NORRISTOWN, PA —Two men who grew up on the mean streets learned the hard way how to defend themselves and live productive lives, and they want to help the young people of Norristown find an easier path to a productive life.
For Dwayne Fletcher, 41, of South Philadelphia, being shot in the head when he was 23 was the turning point.
For Clayton Kellum, 42, of the King of Prussia, spending 15 years behind bars for selling crack was the wake-up call.
They have long since turned their lives around and are successful entrepreneurs who run fitness programs.
Montgomery County District Attorney Kevin R. Steele and Norristown Police Chief Derrick Wood invited Kellum and Fletcher to come up with an inspirational fitness program to encourage Norristown youth to end armed violence.
“Get Out And Grind,” a free workout program, is 6-8 p.m. Monday through Wednesday at the sports grounds of Eisenhower Science & Technology Leadership Academy, 1601 Markley St., Norristown.
The program is for ages 12 to 21 and is open to the public.
Here is the program :

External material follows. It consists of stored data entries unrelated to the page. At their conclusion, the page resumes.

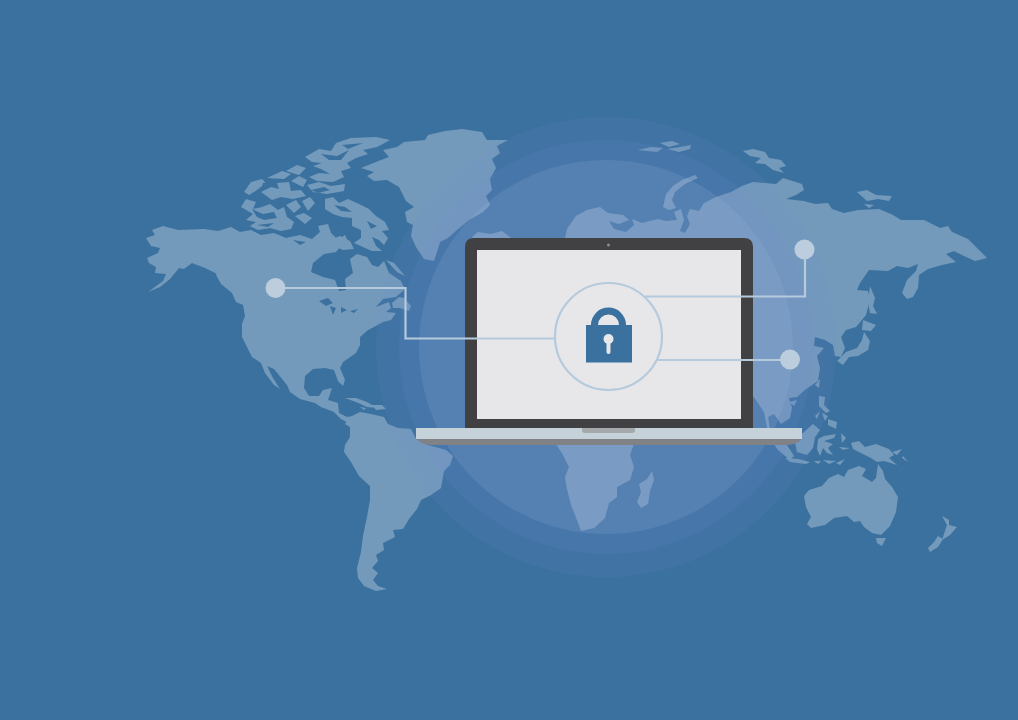
<!DOCTYPE html>
<html lang="en">
<head>
<meta charset="utf-8">
<title>Global network security</title>
<style>
:root {
  --ocean: #3b719f;
  --land: #749abb;
  --halo: #6f8fc9;
  --bezel: #414042;
  --screen: #e7e7e9;
  --base: #c5d2d9;
  --base-shade: #808285;
  --notch: #a5a9ac;
  --lock: #3b719f;
  --wire: #b5cadc;
  --node: #bccddd;
}
html, body { margin: 0; height: 100%; overflow: hidden; background: var(--ocean); }
svg { display: block; width: 1018px; height: 720px; }
.land { fill: var(--land); }
.water { fill: var(--ocean); }
.halo { fill: var(--halo); }
.wire { fill: none; stroke: var(--wire); stroke-width: 2.2; }
.node { fill: var(--node); }
</style>
</head>
<body>
<svg viewBox="0 0 1018 720" role="img" aria-label="Laptop with a padlock on its screen, connected to points on a world map">
  <rect class="water" width="1018" height="720"/>

  <g id="world-map">
    <g id="north-america">
      <path class="land" d="M146 238L155 235L152 230L163 226L178 230L204 229L218 231L231 227L240 232L251 230L261 235L274 233L286 238L300 235L312 239L320 232L318 226L328 224L331 233L338 240L345 235L349 244L340 247L336 252L324 254L313 263L311 272L323 277L335 280L339 291L346 290L345 279L353 273L350 259L357 254L367 257L372 265L378 267L384 261L389 273L401 281L405 289L396 297L383 299L376 307L389 302L391 308L386 312L396 313L391 320L383 322L374 327L368 330L360 337L360 345L356 353L343 362L340 368L345 380L343 386L338 381L334 370L325 368L313 369L305 376L304 388L309 396L319 396L323 390L332 388L328 400L338 403L339 413L347 417L354 416L357 421L350 424L341 419L334 412L321 407L315 403L300 399L290 392L287 385L274 369L267 366L273 378L280 389L274 385L265 373L261 363L252 357L247 347L242 337L242 324L245 316L243 305L236 302L232 293L221 284L215 273L205 268L192 263L184 269L179 268L170 279L160 287L148 292L163 281L166 274L155 273L156 267L149 263L147 258L158 253L160 248L151 246Z"/>
      <path class="land" d="M241 207L246 199L256 202L253 209L262 207L270 204L278 210L284 207L287 217L294 222L291 229L281 231L270 228L258 230L250 226L256 222L246 220L253 214Z"/>
      <path class="land" d="M244 192L251 182L262 179L266 183L257 190L249 195Z"/>
      <path class="land" d="M261 192L271 187L279 189L277 183L289 182L291 191L301 190L306 196L293 199L281 197L272 200Z"/>
      <path class="land" d="M267 178L282 171L291 174L284 179ZM286 171L297 165L306 168L299 175ZM291 181L299 176L307 180L303 187ZM286 205L296 200L301 207L294 213ZM302 201L310 197L315 203L308 211ZM295 216L304 213L312 218L305 224Z"/>
      <path class="land" d="M305 157L319 149L331 151L336 143L351 138L376 137L390 140L377 147L363 150L368 154L356 158L347 163L351 168L341 171L344 177L333 182L317 181L309 177L319 173L330 174L321 169L313 166L322 163L312 162Z"/>
      <path class="land" d="M307 185L319 182L331 186L345 184L344 191L327 194L313 192Z"/>
      <path class="land" d="M325 199L333 197L339 203L348 199L359 204L369 209L376 216L385 222L389 230L382 231L388 238L384 245L379 240L372 237L376 246L382 251L372 251L363 247L354 243L361 238L361 230L352 226L352 218L342 217L333 214L325 209Z"/>
      <path class="land" d="M332 239L340 236L350 241L354 249L343 250L336 247ZM392 303L399 297L404 298L411 306L409 311L400 308L393 308ZM386 260L394 263L405 276L397 272Z"/>
      <path class="land" d="M345 398L356 398L367 402L377 408L367 407L356 402ZM372 405L382 405L386 409L376 410ZM360 407L366 408L364 410Z"/>
      <g class="water">
        <path d="M208 270L217 274L213 276ZM252 209L263 214L274 212L277 218L264 220L257 217ZM321 154L337 156L349 150L341 160L329 160ZM342 145L363 143L348 149ZM334 205L345 207L352 212L341 211ZM311 190L324 187L330 190L318 193ZM263 183L274 181L270 187L261 190ZM319 301L328 298L333 303L326 306ZM330 306L336 308L333 315ZM341 307L347 310L341 313ZM350 311L358 309L354 313Z"/>
        <path d="M293 240L306 242L300 245ZM367 221L377 226L371 229ZM257 225L274 223L268 227Z"/>
      </g>
    </g>

    <path id="greenland" class="land" d="M361 168L376 162L389 157L383 150L397 147L404 142L425 140L428 135L445 131L462 129L482 132L487 140L508 140L497 146L500 153L492 159L496 168L490 179L492 190L486 196L490 205L483 212L469 220L457 230L448 238L440 242L437 252L434 261L424 259L416 247L411 236L413 225L407 222L405 212L414 207L406 201L399 187L387 180L374 181L367 176L374 172Z"/>
    <path id="iceland" class="land" d="M472 237L478 232L491 234L502 231L511 238L504 246L484 246Z"/>

    <path id="south-america" class="land" d="M345 424L350 417L360 412L371 414L384 417L388 424L398 428L411 429L416 439L428 445L446 450L453 456L450 465L444 471L441 488L431 495L421 500L417 509L409 519L403 529L393 530L395 537L383 543L384 550L376 555L378 561L372 568L378 573L373 580L378 586L387 589L376 591L364 586L358 578L357 568L361 552L363 536L367 517L370 500L370 486L359 476L351 462L344 452L345 445L350 437L350 427Z"/>

    <g id="africa">
      <path class="land" d="M500 365L600 350L660 400L648 425L634 444L630 455L634 467L630 480L617 487L617 497L609 503L605 518L594 528L581 531L577 520L571 505L567 489L565 477L569 467L563 455L556 444L530 438L500 420Z"/>
      <path class="land" d="M652 471L654 480L650 491L648 504L641 508L637 502L641 492L639 484L647 479Z"/>
    </g>

    <g id="eurasia">
      <path class="land" d="M565 238L567 229L576 216L587 210L600 207L608 213L623 215L629 220L619 224L609 221L614 229L626 232L634 225L632 219L642 223L658 219L666 221L677 220L674 212L681 209L684 220L680 231L685 233L690 224L687 216L690 209L699 211L704 203L716 197L731 192L742 186L753 182L776 184L783 178L802 184L804 190L796 195L786 199L804 201L815 204L828 203L832 209L844 213L858 210L879 209L893 215L901 220L924 220L940 228L948 226L952 232L968 239L987 258L975 261L964 256L954 251L946 254L956 262L942 265L928 269L919 275L918 288L913 297L907 299L902 293L907 280L916 271L918 264L908 268L897 266L888 271L869 270L860 283L857 290L868 291L870 300L866 315L856 327L846 330L841 337L845 348L841 357L835 356L833 345L825 340L815 337L814 346L824 348L817 356L820 368L818 381L806 389L797 397L789 398L792 408L790 418L781 424L774 414L768 417L770 430L778 444L768 432L764 412L758 403L750 392L735 380L700 430L640 410L520 400L510 340L550 290Z"/>
      <path class="land" d="M663 207L666 194L673 186L682 180L695 175L698 178L685 184L675 192L672 200L676 208L669 210Z"/>
      <path class="land" d="M638 150L651 147L663 148L657 152ZM660 143L672 141L680 144L669 147ZM667 149L680 147L691 145L690 149L679 152ZM743 151L753 149L765 152L769 158L781 160L786 166L779 168L784 173L773 170L765 164L755 163L761 158L750 156ZM857 192L867 190L876 195L892 196L889 201L878 199L867 201ZM864 204L874 205L869 208Z"/>
      <path class="land" d="M870 286L875 298L873 306L877 314L870 313L868 302ZM863 320L876 325L871 331L862 330ZM864 332L870 341L868 350L858 356L849 357L843 365L837 361L846 352L857 348L862 340Z"/>
      <path class="land" d="M815 385L820 379L819 388ZM789 402L797 400L794 406Z"/>
    </g>

    <g id="south-east-asia" class="land">
      <path d="M819 396L825 397L824 405L830 411L826 413L819 406ZM822 413L828 416L825 421ZM828 419L837 422L836 429L828 425ZM815 416L820 411L817 419Z"/>
      <path d="M794 438L803 433L813 424L820 430L815 437L813 448L807 455L797 452ZM763 428L773 433L787 445L794 456L790 460L778 450ZM785 458L798 459L810 462L806 464L790 462Z"/>
      <path d="M818 439L824 436L836 434L834 438L824 441L833 444L828 448L833 455L827 453L823 448L820 456L817 449ZM841 433L846 438L842 443ZM839 447L850 448L843 450ZM814 461L821 461L818 464ZM823 460L836 461L829 464ZM836 463L845 459L840 465Z"/>
      <path d="M851 443L859 441L865 447L876 444L889 449L894 455L889 458L897 465L884 461L877 462L871 458L861 453L853 449ZM892 452L902 449L897 455ZM903 456L908 462L902 458Z"/>
    </g>

    <g id="oceania" class="land">
      <path d="M804 496L809 490L822 486L829 478L838 474L844 477L848 470L859 466L866 469L862 476L872 482L876 478L878 464L883 471L885 479L892 487L898 497L896 512L890 526L881 535L872 533L864 527L860 521L854 522L847 516L834 518L825 525L811 528L807 524L811 517L806 507Z"/>
      <path d="M876 538L886 538L882 546L877 543Z"/>
      <path d="M942 516L949 520L949 525L957 527L950 535L942 540L945 531L947 525ZM938 536L943 539L938 547L930 552L928 548L934 542Z"/>
    </g>
  </g>

  <g id="halos">
    <circle class="halo" cx="606" cy="347" r="230" opacity=".13"/>
    <circle class="halo" cx="606" cy="347" r="207" opacity=".13"/>
    <circle cx="606" cy="347" r="187" fill="#b4c4e0" opacity=".12"/>
  </g>

  <g id="laptop">
    <path fill="var(--bezel)" d="M465 429V247Q465 238 474 238H744Q753 238 753 247V429Z"/>
    <rect x="477" y="250" width="264" height="169" fill="var(--screen)"/>
    <circle cx="608.500" cy="245" r="1.500" fill="#8b8d90"/>
    <path fill="var(--base-shade)" d="M416 438H802Q798 445 786 445H432Q420 445 416 438Z"/>
    <rect x="416" y="428" width="386" height="11" fill="var(--base)"/>
    <path fill="var(--notch)" d="M582 428H635V430Q635 433 632 433H585Q582 433 582 430Z"/>
  </g>

  <g id="connections">
    <path class="wire" d="M276 288H405.500V338.500H555"/>
    <path class="wire" d="M645 296.500H805V250"/>
    <path class="wire" d="M657 360H790"/>
    <circle class="wire" cx="608.500" cy="336.500" r="53.500"/>
    <circle class="node" cx="275.500" cy="288" r="10"/>
    <circle class="node" cx="804.500" cy="249.500" r="10"/>
    <circle class="node" cx="790" cy="359.500" r="10"/>
  </g>

  <g id="padlock" fill="var(--lock)">
    <path d="M591 326V325A17.500 17.500 0 0 1 626 325V326H619V325A10.500 10.500 0 0 0 598 325V326Z"/>
    <rect x="586" y="325" width="46" height="37.500"/>
    <g id="keyhole" fill="var(--screen)">
      <circle cx="608.500" cy="339" r="5"/>
      <rect x="606.500" y="340" width="4" height="14" rx="2"/>
    </g>
  </g>
</svg>
</body>
</html>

- Monday: Kellum will provide high-intensity workouts to show participants how to overcome obstacles. Kellum owns Built Fitness, a personal training and fitness program in Downingtown.
- Tuesday: Fletcher will provide a boxing motivational program, motivating participants to fight whatever is holding them back. Fletcher owns GunzDown Glovezup, a Philadelphia-based program that teaches young people how to put down guns and pick up boxing gloves.
- Wednesday: Fletcher and Kellum will come together to train attendees to push the boundaries of change for the better.
Fletcher said that when he was growing up he was a big guy who got into trouble and got out of it. He said there was a lot of gun violence in Philadelphia.
After being treated for a gunshot wound to the head when he was just 23, he decided it was time to give back to the community.
Shortly after, he started his nonprofit to give boxing lessons to underserved communities to teach that there are other ways to deal with anger than gun violence.
“You have to think,” he said. “We have to work together in the community.”
Fletcher said he walked up and down hills and up the steps of the Philadelphia Art Museum.
Fletcher said he hopes to train kids and adults in boxing.
Kellum grew up in Coatesville, where he was an athlete. He went to Lincoln University, where he was a track star and All-American athlete.
But in his sophomore year, Kellum was arrested for selling crack cocaine.
He was later sentenced by a federal judge to a mandatory 20 years in prison, but was released in 15.
In prison, Kellum said, he became religious and began planning ahead to become a sports coach. He was released in February 2014.
He has since opened a training facility, Built Fitness, 123 E. Lancaster Ave., Downingtown. The facility offers fitness and weight loss workouts for people of all ages.
Kellum said her goal is to give back to her community.
“Fortunately for me, I had the chance to turn my life around,” he said. “You can go through life and have problems that you can overcome. It’s about maximizing every opportunity.”